They used a new method called CRISPR-HOT to study how hepatocytes divide and how abnormal cells with too much DNA appear.
By deactivating the TP53 cancer gene, they show that the unstructured abnormal hepatocyte division is more common, which can contribute to the development of cancer.
Organoids are mini organs that can be grown in a laboratory. These small organs grow from a very small piece of tissue, which allows for different organs.
The ability to genetically modify this organoid will strongly support the study of biological processes and disease modeling.
So far, however, the generation of genetically modified human organoids has proven difficult because there is a lack of simple methods for genome technology.

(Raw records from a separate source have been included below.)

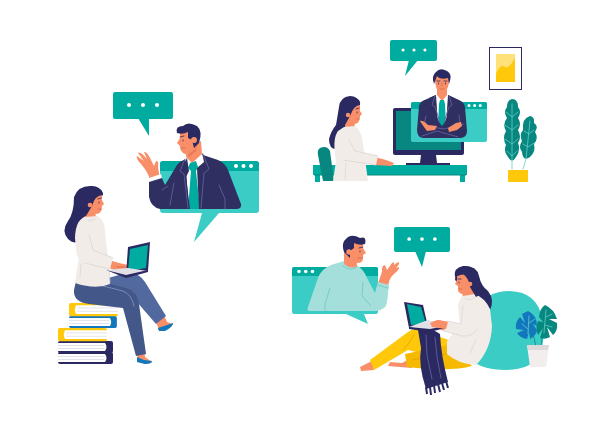
<!DOCTYPE html>
<html lang="en">
<head>
<meta charset="utf-8">
<title>Online meetings</title>
<style>
:root{--navy:#2b2961;--suit:#302f61;--teal:#00ab9f;--deep:#07877f;--aqua:#3bcdc5;--mint:#a5dfdb;--skin:#f98f68;--shade:#e87959;--cream:#f2ece8;--fold:#ded5d2;--jean:#52699f;--jean-dark:#435789;--yellow:#ffc80b;--blue:#1377bd;--white:#fff}
html,body{margin:0;background:var(--white);overflow:hidden}
svg{display:block;width:612px;height:433px}
.navy{fill:var(--navy)}.suit{fill:var(--suit)}.teal{fill:var(--teal)}.deep{fill:var(--deep)}.aqua{fill:var(--aqua)}.mint{fill:var(--mint)}.skin{fill:var(--skin)}.shade{fill:var(--shade)}.cream{fill:var(--cream)}.jean{fill:var(--jean)}.jean-dark{fill:var(--jean-dark)}.yellow{fill:var(--yellow)}.blue{fill:var(--blue)}.white{fill:var(--white)}.pot{fill:#f1eeed}
.line{fill:none;stroke-width:.8;stroke-linecap:round;stroke-linejoin:round}
.on-cream{stroke:var(--fold)}.on-suit{stroke:#6765a0}.on-mint{stroke:#6fc4be}.on-skin{stroke:#cf6549}.on-leaf{stroke:#5fd0c6}.on-yellow{stroke:#e0a500}.face{stroke:var(--navy)}
</style>
</head>
<body>
<svg viewBox="0 0 612 433" role="img" aria-label="People talking in online video meetings">
<defs>
<g id="dots" class="white"><circle cx="-14" r="2"/><circle r="2"/><circle cx="14" r="2"/></g>
<g id="controls" class="white"><circle r="2"/><circle cx="7.5" r="2"/><circle cx="15" r="2"/></g>
<g id="book"><rect width="55" height="12" rx="2"/><path class="white" d="M0 2H47Q50 6 47 10H0Z"/><path d="M0 4.5H46M0 7.5H46" stroke="#d5d5df" stroke-width=".7"/></g>
</defs>

<g id="call-with-suited-man">
  <g class="teal"><rect x="113" y="92" width="60" height="27" rx="2"/><path d="M138 118H149V136Z"/></g>
  <use href="#dots" x="143" y="105"/>
  <path class="aqua" d="M163 161H256Q259 161 259 164V210Q259 213 256 213H219L194 242L202 213H163Q160 213 160 210V164Q160 161 163 161Z"/>
  <path class="teal" d="M163 161H256Q259 161 259 164V171H160V164Q160 161 163 161Z"/>
  <use href="#controls" x="236" y="166"/>
  <g id="suited-man">
    <path class="skin" d="M150 181C149 174 145 169 141 164C138 161 136 157 137 156L144 161L138 153Q140 151 147 159L144 152Q147 151 151 160L154 166L156 161Q159 160 158 167L160 179Z"/>
    <path class="suit" d="M149 179L161 176L165 185L177 165Q180 161 186 159L200 154L218 160Q225 163 228 170L241 204Q242 209 236 209H160Q151 207 149 197Z"/>
    <path class="white" d="M149 178L161 174L162 178L149 182Z"/>
    <path class="white" d="M185 157L202 152L206 164L198 209H189Z"/>
    <path class="skin" d="M187 146L201 141L202 154L192 163L186 157Z"/>
    <path class="teal" d="M190 163L196 161L198 167L196 171L200 209H188L191 171L188 168Z"/>
    <path class="suit" d="M187 158L182 167L184 209H190L186 177L189 171ZM202 153L207 159L205 209H199L197 168L204 162Z"/>
    <path class="line on-suit" d="M185 159L180 171L184 174L188 208M203 154L209 169L204 173L201 208M174 183L170 205M219 185L225 199V209M162 190L168 186"/>
    <path class="skin" d="M180 131Q184 126 195 127L200 137L196 148Q190 156 185 154Q180 152 180 146L177 143L180 138Z"/>
    <path class="shade" d="M188 154Q195 151 197 145L196 151L189 157Z"/>
    <path class="navy" d="M177 133Q175 126 183 126Q188 121 197 126Q203 131 199 143L194 148L192 140L188 138V132Q182 135 177 133Z"/>
    <circle class="skin" cx="194" cy="140" r="3"/>
    <path class="line face" d="M180 137L184 136M183 140V141"/><path class="line on-skin" d="M181 148L185 148"/>
  </g>
</g>

<g id="woman-on-books">
  <g id="book-stack">
    <use href="#book" x="58" y="352" class="navy"/>
    <use href="#book" x="58" y="341" class="navy"/>
    <use href="#book" class="yellow" transform="translate(107 328) scale(-.89 1.1)"/>
    <use href="#book" class="blue" transform="translate(69 316) scale(.87 1)"/>
    <use href="#book" class="yellow" transform="translate(118 303) scale(-.89 1.1)"/>
  </g>
  <path class="skin" d="M136 342L144 341L145 357L152 362Q148 365 138 362ZM156 321L164 315L167 322L173 324Q169 329 159 331Z"/>
  <path class="blue" d="M137 357L144 360L152 361Q152 364 145 364L137 362ZM158 328L173 323Q173 327 165 331H159Z"/>
  <path class="jean" d="M94 282L126 273Q139 272 145 282L166 316L156 324L130 294L98 304Z"/>
  <path class="jean-dark" d="M76 281L110 284L126 288Q137 291 139 304L146 354L136 356L123 308L89 304Q73 302 74 290Z"/>
  <path class="line" stroke="#8799c5" d="M103 286L123 291Q132 295 134 306"/>
  <path class="navy" d="M74 197Q78 186 90 186Q100 185 103 194L99 203L92 215L84 234Q78 248 68 239Q61 231 68 221Q74 213 74 197Z"/>
  <path class="skin" d="M84 207L95 209L96 219L85 222Z"/>
  <path class="cream" d="M84 217L98 216Q105 221 105 232L108 258L110 284Q96 290 75 283L79 257Q73 243 76 229Q78 220 84 217Z"/>
  <path class="skin" d="M109 260L119 263L128 265L127 271L116 271L107 267Z"/>
  <path class="cream" d="M77 228Q84 221 90 234L93 250L113 258L110 269L85 264Q76 260 76 247Z"/>
  <path class="line on-cream" d="M89 235L93 250L113 258M85 263L109 269L110 282M95 219L88 221M81 264L80 277"/>
  <path class="skin" d="M90 195L102 194V200L104 204L102 206Q102 214 96 214Q89 213 87 205Z"/>
  <path class="navy" d="M79 193Q86 184 98 188Q103 190 103 195Q95 195 92 206L86 216L77 215Z"/>
  <circle class="skin" cx="90" cy="205" r="2.3"/>
  <path class="line face" d="M98 199L101 198M99 202V203"/><path class="line on-skin" d="M98 209L101 209M117 267H125"/>
  <g id="lap-computer"><path class="navy" d="M128 247L150 242L148 271L126 275Z"/><path class="teal" d="M130 249L148 245L146 268L128 271Z"/><path fill="#e1e0e6" d="M106 270L128 268L148 271L126 277Z"/><path class="navy" d="M106 270L126 275L148 270V272L126 278Z"/></g>
</g>

<g id="desk-meeting">
  <g class="teal"><rect x="390" y="40" width="47" height="21" rx="2"/><path d="M409 60H418L405 76Z"/></g>
  <use href="#dots" transform="translate(414 50) scale(.78)"/>
  <g id="wall-frame"><rect x="489.5" y="47.5" width="32" height="42" fill="#fff" stroke="#2b2961"/><rect class="yellow" x="496" y="54" width="19" height="28"/><path d="M496 74Q500 63 505 67Q509 69 515 58V54H496Z" fill="#ffe179"/></g>
  <g id="monitor"><rect class="navy" x="393" y="108" width="71" height="47" rx="2"/><rect class="deep" x="396" y="111" width="65" height="39"/><path class="navy" d="M421 155H436L437 163H450V166H406V163H420Z"/></g>
  <rect class="aqua" x="411" y="102" width="76" height="40" rx="2"/><path class="teal" d="M413 102H485Q487 102 487 104V109H411V104Q411 102 413 102Z"/>
  <use href="#controls" transform="translate(469 105.500) scale(.75)"/>
  <g id="man-with-folded-arms">
    <path class="suit" d="M419 106Q420 101 427 99L436 95H448L459 100Q464 102 465 107L467 131Q467 137 461 138H423Q417 137 417 130Z"/>
    <path class="white" d="M436 95H448L446 125H438Z"/>
    <path class="skin" d="M437 86H447V95L442 101L437 95Z"/>
    <path class="teal" d="M440 100H444L445 104L446 126H438L439 104Z"/>
    <path class="suit" d="M436 95L432 104L439 122L442 126H429V98ZM448 95L452 104L445 122L442 126H456V99Z"/>
    <path class="line on-suit" d="M435 96L432 105L435 107L440 122M449 96L452 105L449 107L444 122M426 116L424 125M459 115L460 124M422 136L437 131L458 137M425 126L444 129L464 124"/>
    <path class="skin" d="M424 127L420 121Q423 120 428 125L437 126L435 130L427 131ZM448 128L456 123L461 122L462 126L457 130L449 132Z"/>
    <path class="skin" d="M434 77Q436 71 442 71Q449 72 450 78L448 87Q445 94 442 94Q438 93 436 87Z"/>
    <path class="navy" d="M434 84Q431 76 436 72Q440 67 447 71Q453 74 449 84L448 78Q440 80 437 76Z"/>
    <path class="line face" d="M437 81H440M444 81H447M438.500 83V84M445.500 83V84"/><path class="line on-skin" d="M442 83V86M440 89H444"/>
  </g>
  <g id="desk" class="teal"><rect x="313" y="165" width="154" height="10"/><rect x="315" y="174" width="5" height="8"/><rect x="460" y="174" width="5" height="8"/><path d="M314 175H466" stroke="#07877f"/></g>
  <path class="deep" d="M320 148Q327 145 330 151L334 181H323L318 155Q317 150 320 148Z"/>
  <g id="desk-woman">
    <path class="navy" d="M339 107Q340 97 350 96Q358 96 360 104L356 114L347 126Q345 139 336 149Q329 149 329 139Q331 131 336 125Z"/>
    <path class="skin" d="M345 117L354 119L355 128L345 130Z"/>
    <path class="cream" d="M344 127L355 126Q362 131 363 144L368 181H333L336 161Q332 139 338 131Z"/>
    <path class="skin" d="M375 157L386 160L394 163L392 166L375 165Z"/>
    <path class="cream" d="M337 135Q346 128 350 142L355 151L378 156L376 165L349 162Q339 158 337 146Z"/>
    <path class="line on-cream" d="M349 140L355 151L378 156M343 160L376 165M346 163L345 179"/>
    <path class="skin" d="M348 105L360 104V111L362 114L360 116Q360 123 355 124Q347 123 345 115Z"/>
    <path class="navy" d="M340 104Q347 95 356 98Q361 100 360 105Q354 105 350 116L345 125L338 126Z"/>
    <circle class="skin" cx="348" cy="115" r="2.2"/>
    <path class="line face" d="M356 109L359 108M357 112V113"/><path class="line on-skin" d="M357 119H359"/>
  </g>
  <g id="tall-plant"><path class="deep" d="M512 99Q518 99 518 107Q522 112 518 118Q522 124 518 130Q522 137 518 143Q521 150 516 157Q512 164 508 157Q503 151 506 145Q502 138 506 131Q502 124 507 118Q503 112 507 107Q507 100 512 99Z"/><path class="deep" d="M530 116Q535 117 534 123Q539 126 535 132Q539 138 534 144Q536 152 530 157Q523 162 522 152Q518 147 522 141Q519 135 523 130Q522 118 530 116Z"/><path class="line on-leaf" d="M512 104V169M506 112L512 117L518 112M505 125L512 130L518 125M505 139L512 144L518 139M507 151L512 156L517 151M530 121L526 159L523 169M524 131L529 134L534 130M523 144L528 147L534 143"/><rect class="yellow" x="508" y="170" width="20" height="12"/></g>
</g>

<g id="beanbag-meeting">
  <g class="teal"><rect x="394" y="227" width="56" height="25" rx="2"/><path d="M415 251H426L422 267Z"/></g>
  <use href="#dots" transform="translate(422 239) scale(.92)"/>
  <path class="aqua" d="M294 267H376Q378 267 378 269V312Q378 314 376 314H364L368 324L346 314H294Q292 314 292 312V269Q292 267 294 267Z"/>
  <path class="teal" d="M294 267H376Q378 267 378 269V276H292V269Q292 267 294 267Z"/>
  <use href="#controls" transform="translate(299 271.500) scale(.9)"/>
  <g id="casual-man">
    <path class="skin" d="M377 286L382 272Q381 266 385 265L387 270L392 263Q395 261 394 265L398 262Q401 263 396 268L399 267Q400 269 394 274Q388 279 388 289Z"/>
    <path class="mint" d="M331 265L344 261L358 266Q364 270 367 278L375 293L378 282L389 285L387 302Q386 310 376 311H309Q306 311 309 304L318 278Q321 269 331 265Z"/>
    <path class="line on-mint" d="M330 288L325 304L325 311M363 282L362 296L371 306M378 285L388 288M343 266Q351 272 357 267"/>
    <path class="skin" d="M344 251L356 254L357 266Q351 270 344 264Z"/>
    <path class="skin" d="M349 242Q358 237 363 243V248L366 253L363 255Q364 264 356 263Q349 261 347 254Z"/>
    <path class="navy" d="M344 252Q341 243 346 239Q351 233 360 238Q367 236 365 244Q360 246 354 243V248L350 251L350 258Z"/>
    <circle class="skin" cx="349" cy="252" r="2.700"/>
    <path class="line face" d="M359 248L363 247M360 251V252"/><path class="line on-skin" d="M358 258H362"/>
  </g>
  <path id="beanbag" class="aqua" d="M475 310Q485 291 510 291Q537 292 542 318Q547 344 536 360Q527 370 504 370Q475 369 470 356Z"/>
  <g id="potted-plant">
    <path class="line" stroke="#07877f" d="M536 347Q533 330 529 324M541 347Q543 328 545 321"/>
    <path class="blue" d="M528 311Q537 315 537 326L533 324L537 330Q536 336 530 339L529 332L527 339Q520 338 517 333L524 330L516 329Q515 322 520 317L525 323L522 314Z"/>
    <path class="deep" d="M545 305Q554 309 557 319L549 319L557 323Q558 331 553 335L547 327L550 337Q545 340 540 338L543 328L538 335Q535 328 538 321L543 322L539 317Q540 308 545 305Z"/>
    <path class="line on-leaf" d="M529 316L528 334M529 323L535 319M528 329L522 324M546 310L544 333M546 317L552 314M545 325L552 327"/>
    <path class="pot" d="M527 345H549L546 367H530Z"/><path d="M527 345H549L548 350H528Z" fill="#dedadb"/>
  </g>
  <g id="seated-woman">
    <path class="navy" d="M455 280Q455 268 465 266Q477 266 479 276Q481 286 488 291Q495 300 490 310Q484 317 477 308L468 292Z"/>
    <path class="skin" d="M372 361L360 367L361 371L374 370ZM411 358L402 363L390 362L388 366L412 368Z"/>
    <path class="yellow" d="M370 360L408 332Q414 327 422 331L449 340L456 360L420 353L408 350L374 370Z"/>
    <path d="M405 354L452 344L472 366Q451 372 407 367Z" fill="#f5b900"/>
    <path class="line on-yellow" d="M414 335Q410 343 403 350M412 360L446 354"/>
    <path class="skin" d="M462 289L474 287L476 297L463 300Z"/>
    <path class="cream" d="M463 296L475 294Q485 298 490 309L492 326Q491 350 476 365Q458 364 447 354L447 341L460 325L458 306Q459 299 463 296Z"/>
    <path class="skin" d="M449 322L438 320L431 322L432 327L445 331Z"/>
    <path class="cream" d="M463 306Q475 301 480 313Q483 323 476 332Q470 338 459 336L444 331L447 321L462 324Z"/>
    <path class="line on-cream" d="M463 306L461 324L447 321M444 331L462 336Q473 337 477 329M476 340L470 353M464 298Q470 302 475 297"/>
    <path class="skin" d="M457 275L469 274L473 286Q471 294 463 294Q457 294 458 286L455 284L457 280Z"/>
    <path class="navy" d="M455 277Q453 268 463 266Q475 265 479 278L483 293L476 297L470 287Q469 278 463 274Z"/>
    <circle class="skin" cx="470" cy="284" r="2.300"/>
    <path class="line face" d="M458 279H461M459 282V283"/><path class="line on-skin" d="M459 289H462M434 324H443"/>
    <g id="scarf"><path class="navy" d="M418 330Q430 327 440 334Q441 355 448 382L426 389Q418 365 421 348Z"/><path d="M426 387L427 394M430 387L431 395M434 385L435 393M438 384L440 392M442 383L444 390M446 381L448 388" stroke="#2b2961" stroke-width="2"/><path class="line on-suit" d="M426 335L427 355L432 379M435 337L437 357L441 378"/></g>
    <g id="knee-computer"><path class="navy" d="M404 302L423 305L428 327L409 328Z"/><path class="teal" d="M407 304L421 307L426 324L411 325Z"/><path fill="#e1e0e6" d="M409 327L428 320L446 326L430 331Z"/><path class="navy" d="M409 327L430 329L445 326V328L430 332L409 329Z"/></g>
    <path class="skin" d="M448 322L438 320L430 323L432 327L446 329Z"/>
  </g>
</g>
</svg>
</body>
</html>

A few years ago, researchers discovered that CRISPR / Cas9, which acts as a small molecular scissors, can cut precisely at certain points in DNA. This new technology has made genetic engineering much easier and simpler. Small wounds in DNA can activate two different repair mechanisms in cells that can also be used by researchers to force cells to fill new pieces of DNA at the wound site. A new genetic tool to label specific genes in human organoids.

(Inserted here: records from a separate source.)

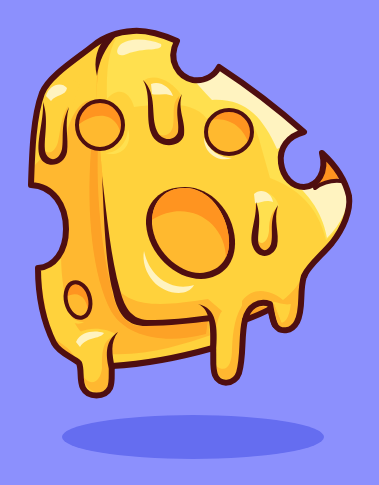
<!DOCTYPE html>
<html lang="en">
<head>
<meta charset="utf-8">
<title>Melting cheese</title>
<style>
:root {
  --sky: #8c90fd;
  --shadow: #656df0;
  --outline: #4f0f10;
  --rind: #ffb830;
  --rind-deep: #fda226;
  --face: #ffd23c;
  --face-light: #ffe04f;
  --cream: #fff3c0;
  --hole: #ffb92f;
  --hole-deep: #ff9420;
}
html, body { margin: 0; width: 379px; height: 485px; overflow: hidden; background: var(--sky); }
svg { display: block; }
.shadow { fill: var(--shadow); }
.rind { fill: var(--rind); }
.rind-deep { fill: var(--rind-deep); }
.face { fill: var(--face); }
.face-light { fill: var(--face-light); }
.cream { fill: var(--cream); }
.hole { fill: var(--hole); }
.hole-deep { fill: var(--hole-deep); }
.ink { fill: var(--outline); }
.line { fill: none; stroke: var(--outline); stroke-width: 6; stroke-linecap: round; stroke-linejoin: round; }
.fine { stroke-width: 4; }
</style>
</head>
<body>
<svg width="379" height="485" viewBox="0 0 379 485" role="img" aria-label="Floating wedge of melting cheese">
  <defs>
    <path id="wedge" d="M133 31C147 30 163 35 177 41C167 61 179 77 193 80C205 82 215 75 219 67C248 86 277 108 304 132C288 136 279 148 281 163C283 178 293 187 304 187C318 186 327 172 322 153C334 164 345 179 349 196C351 211 343 229 332 243C322 255 309 265 304 276C299 292 304 309 297 322C292 332 280 333 275 325C272 320 272 313 270 309C263 313 253 317 245 320C241 336 244 356 239 373C235 385 219 386 215 375C212 367 214 357 213 348C181 357 146 364 112 366C111 373 113 381 110 388C105 398 88 398 83 388C79 380 82 370 79 363C73 357 60 354 54 343C43 321 38 293 38 268C54 267 66 252 66 229C66 205 53 186 31 185C32 154 33 117 42 93C49 76 75 60 94 45C105 36 117 32 133 31Z"/>
    <path id="front" d="M120 31C102 46 96 66 97 100C99 150 105 200 109 240C113 275 118 307 135 318C150 325 180 320 208 316L213 376L230 384L242 366L244 321C249 305 260 299 274 304L285 332L298 322L304 276L355 215L345 170L300 100L200 30Z"/>
    <path id="big-hole" d="M185 188C163 188 151 204 152 224C154 250 178 273 200 273C219 272 230 259 229 240C227 212 208 188 185 188Z"/>
    <clipPath id="wedge-clip"><use href="#wedge"/></clipPath>
    <clipPath id="front-clip"><use href="#front"/></clipPath>
    <clipPath id="hole-left"><ellipse cx="100" cy="125" rx="23" ry="24"/></clipPath>
    <clipPath id="hole-right"><ellipse cx="229" cy="132" rx="23" ry="22"/></clipPath>
    <clipPath id="hole-big"><use href="#big-hole"/></clipPath>
    <clipPath id="hole-small"><ellipse cx="78" cy="300" rx="12" ry="18" transform="rotate(-14 78 300)"/></clipPath>
  </defs>

  <ellipse class="shadow" cx="193" cy="437" rx="131" ry="22"/>

  <g id="cheese" clip-path="url(#wedge-clip)">
    <use href="#wedge" class="rind"/>
    <g id="side">
      <path class="face" d="M32 120L40 85L90 45L108 36C97 56 96 78 97 102C85 95 73 110 67 132L30 170Z"/>
      <path class="rind-deep" d="M98 145C96 195 102 248 110 282C115 308 121 322 138 326L208 320L206 334C165 345 126 337 111 311C93 277 86 215 91 150Z"/>
      <path class="face" d="M38 264C48 268 55 261 61 252C61 292 69 319 82 333L70 350L50 335Z"/>
      <path class="face" d="M110 354C147 356 182 345 214 334L214 354L112 372Z"/>
    </g>
    <g id="front-face" clip-path="url(#front-clip)">
      <use href="#front" class="face"/>
      <path class="face-light" d="M120 32C109 47 106 67 107 99C118 86 130 92 134 107C156 104 193 99 207 119C224 103 251 111 259 139L270 178C297 188 318 206 326 240L358 210L300 100L200 30Z"/>
      <path class="cream" d="M170 54C184 68 195 82 212 100C246 98 263 118 277 149L310 133L219 63Z"/>
      <path class="cream" d="M284 175C306 190 322 210 327 238C341 224 349 208 348 191L325 159L303 190Z"/>
      <path class="cream" d="M120 45C130 37 148 39 161 44C164 52 143 47 127 54C118 58 114 52 120 45Z"/>
      <path class="rind" d="M113 281C126 308 158 307 208 299L222 311C217 318 215 330 216 345L209 318L140 325C121 318 115 302 113 281Z"/>
      <path class="rind" d="M242 301C253 286 271 290 283 300C292 293 300 284 307 268L318 255L308 283L304 279L299 297C292 309 282 303 274 302C260 297 249 304 242 322Z"/>
    </g>
    <path class="rind-deep" d="M248 320C250 309 259 304 270 309L269 314Z"/>
    <path class="hole-deep" d="M314 187C323 179 327 168 323 155L341 178C331 180 322 183 314 187Z"/>
  </g>

  <g id="surface-drips">
    <path class="face" d="M42 94C48 108 38 130 41 151C43 167 59 167 64 154C69 141 65 122 73 105L80 84C68 74 50 78 42 94Z"/>
    <path class="rind" d="M41 144C46 158 55 153 58 142C61 128 61 117 68 106C65 124 69 141 63 155C56 168 42 164 41 144Z"/>
    <path class="cream" d="M46 96C49 85 61 81 67 88C66 96 56 94 51 101Z"/>
    <path class="ink" d="M43 102C44 122 35 144 40 157C45 169 64 167 67 152C69 138 64 125 69 107C60 125 64 138 62 149C59 161 50 162 46 154C42 143 50 122 43 102Z"/>

    <path class="face" d="M143 81C153 94 145 114 152 132C156 146 177 148 181 134C183 122 179 107 182 96C173 82 155 72 143 81Z"/>
    <path class="rind" d="M152 129C160 139 171 137 173 126C175 115 171 104 179 96C179 109 184 126 180 136C174 147 156 145 152 129Z"/>
    <path class="cream" d="M151 84C160 80 171 88 173 96C165 92 157 96 152 94Z"/>
    <path class="ink" d="M143 80C152 96 145 116 151 133C157 149 180 149 184 135C186 121 177 109 182 94C173 109 180 122 178 132C175 142 161 141 157 131C150 115 158 95 143 80Z"/>

    <path class="rind" d="M255 204C257 220 251 236 255 246C259 255 270 256 274 246C278 234 274 219 278 207Z"/>
    <path class="face-light" d="M255 201C260 216 255 231 257 239C261 247 268 242 269 231C269 219 272 210 279 206C274 191 260 188 255 201Z"/>
    <path class="cream" d="M254 194C261 187 272 193 273 202C265 199 262 203 255 203Z"/>
    <path class="ink" d="M256 202C257 219 248 236 253 247C258 260 273 258 277 246C280 233 273 221 278 205C268 221 274 233 271 244C268 252 262 252 259 245C256 236 263 220 256 202Z"/>
  </g>

  <g id="hole-highlights">
    <path class="cream" d="M144 251C149 276 171 292 194 285C187 298 164 294 153 281C146 273 142 261 144 251Z"/>
    <path class="face-light" d="M105 153C118 153 127 143 128 129C133 144 122 158 105 153Z"/>
    <path class="cream" d="M204 138C209 151 220 158 232 158C218 163 204 153 204 138Z"/>
    <path class="face" d="M64 303C67 315 74 322 84 322C74 328 63 317 64 303Z"/>
  </g>

  <g id="holes">
    <g clip-path="url(#hole-left)">
      <rect class="hole" x="74" y="97" width="52" height="56"/>
      <path class="hole-deep" d="M74 97H128V142H122C121 117 102 107 78 125Z"/>
    </g>
    <ellipse class="line fine" cx="100" cy="125" rx="23" ry="24"/>
    <g clip-path="url(#hole-right)">
      <rect class="hole" x="204" y="108" width="50" height="48"/>
      <path class="hole-deep" d="M208 106H256V150H250C247 129 230 116 210 120Z"/>
    </g>
    <ellipse class="line fine" cx="229" cy="132" rx="23" ry="22"/>
    <path class="ink" d="M185 187C160 187 145 203 146 224C148 254 175 279 201 279C224 278 236 262 235 240C233 211 211 187 185 187Z"/>
    <g clip-path="url(#hole-big)">
      <rect class="hole" x="144" y="184" width="92" height="96"/>
      <path class="hole-deep" d="M144 184H236V262H226C228 222 187 196 150 221Z"/>
    </g>
    <g clip-path="url(#hole-small)">
      <rect class="hole" x="62" y="280" width="34" height="42"/>
      <path class="hole-deep" d="M62 280H94V316H88C89 299 79 289 66 297Z"/>
    </g>
    <ellipse class="line fine" cx="78" cy="300" rx="12" ry="18" transform="rotate(-14 78 300)"/>
  </g>

  <g id="bottom-drips">
    <path class="face" d="M66 346C75 326 102 325 117 335C107 344 112 367 111 382C105 397 88 397 83 386C79 374 83 362 76 358Z"/>
    <path class="rind" d="M83 376C91 388 101 381 102 368C102 354 102 342 112 337C109 352 113 370 109 386C103 396 86 395 83 376Z"/>
    <path class="cream" d="M76 342C81 331 95 330 104 333C99 340 87 336 80 347Z"/>
    <path class="ink" d="M118 332C106 340 105 353 109 369L115 369C112 353 110 343 118 332Z"/>
    <path class="rind" d="M216 366C227 374 232 364 232 349C233 329 235 315 245 301C254 290 268 291 276 300C262 297 249 306 245 320C240 337 244 358 238 374C232 383 217 382 216 366Z"/>
    <path class="rind" d="M277 322C286 326 290 315 291 302L303 281C299 297 303 309 296 321C291 330 280 330 277 322Z"/>
    <path class="ink" d="M198 304C210 309 211 325 210 352L216 352C218 327 217 308 198 304Z"/>
    <path class="line" d="M245 320C248 306 259 300 270 304C271 309 272 318 275 325"/>
    <path class="ink" d="M301 277C304 270 309 266 315 263C311 268 308 272 307 278Z"/>
  </g>

  <g id="outlines">
    <path class="ink" d="M102 176C104 215 105 262 113 292C118 317 129 326 146 326C170 326 190 323 212 321L211 315C188 318 168 320 147 320C133 319 125 310 120 290C111 258 107 218 102 176Z"/>
    <path class="ink" d="M108 35C97 46 93 60 97 76C99 62 104 49 117 35Z"/>
    <path class="line fine" d="M315 188C322 183 331 180 341 181"/>
    <use href="#wedge" class="line"/>
  </g>
</svg>
</body>
</html>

One of these methods, known as non-homologous binding, is believed to make mistakes, which is why it is not often used to insert new DNA fragments.
The researchers then used CRISPR-HOT to insert the neon label into human organoid DNA, so that the neon label is attached to the specific gene they want to study.
First, the researchers identified a specific type of cell that is very rare in the intestine: enteroendocrine cells. These cells produce hormones to regulate, for example, glucose levels, food intake and gastric emptying. Because these cells are very rare so it is difficult to learn.
However, with CRISPR-HOT, researchers can easily “paint” these cells in different colors and then easily identify and analyze them.
Second, the researchers drew an organoid from a particular type of cell in the liver, the bile duct cells. With the help of CRISPR-HOT, they visualize keratin, a protein involved in cell skeletons. After looking at this high-resolution keratin in detail, the researchers found their organization in an ultrastructural way.
This keratin also changes expression when cells are specialized or differentiated. Therefore the researchers estimate that CRISPR-HOT can be useful for studying cell fate and cell differentiation.
There are many hepatocytes in the liver that contain two (or more) times the DNA of normal cells. It is not clear how these cells are formed and whether they can separate because of this abnormal amount of DNA.
Older adults contain more of these abnormal hepatocytes, but it is unclear whether they are related to diseases such as cancer. Artegiani and Hendriks used CRISPR-HOT to mark specific components of cell division in the hepatocyte machine and examine the process of cell division. A new genetic tool to label specific genes in human organoids.
In addition, the researchers examined the effects of mutations in the TP53 gene that are common in liver cancer in abnormal cell division in hepatocytes. Without TP53, this abnormal hepatocyte divides more often. This could be one of the ways that TP53 contributes to the development of cancer.
Researchers believe that CRISPR-HOT can be used in many types of human organoids to express all types of genes or cells and to study many developmental problems and diseases.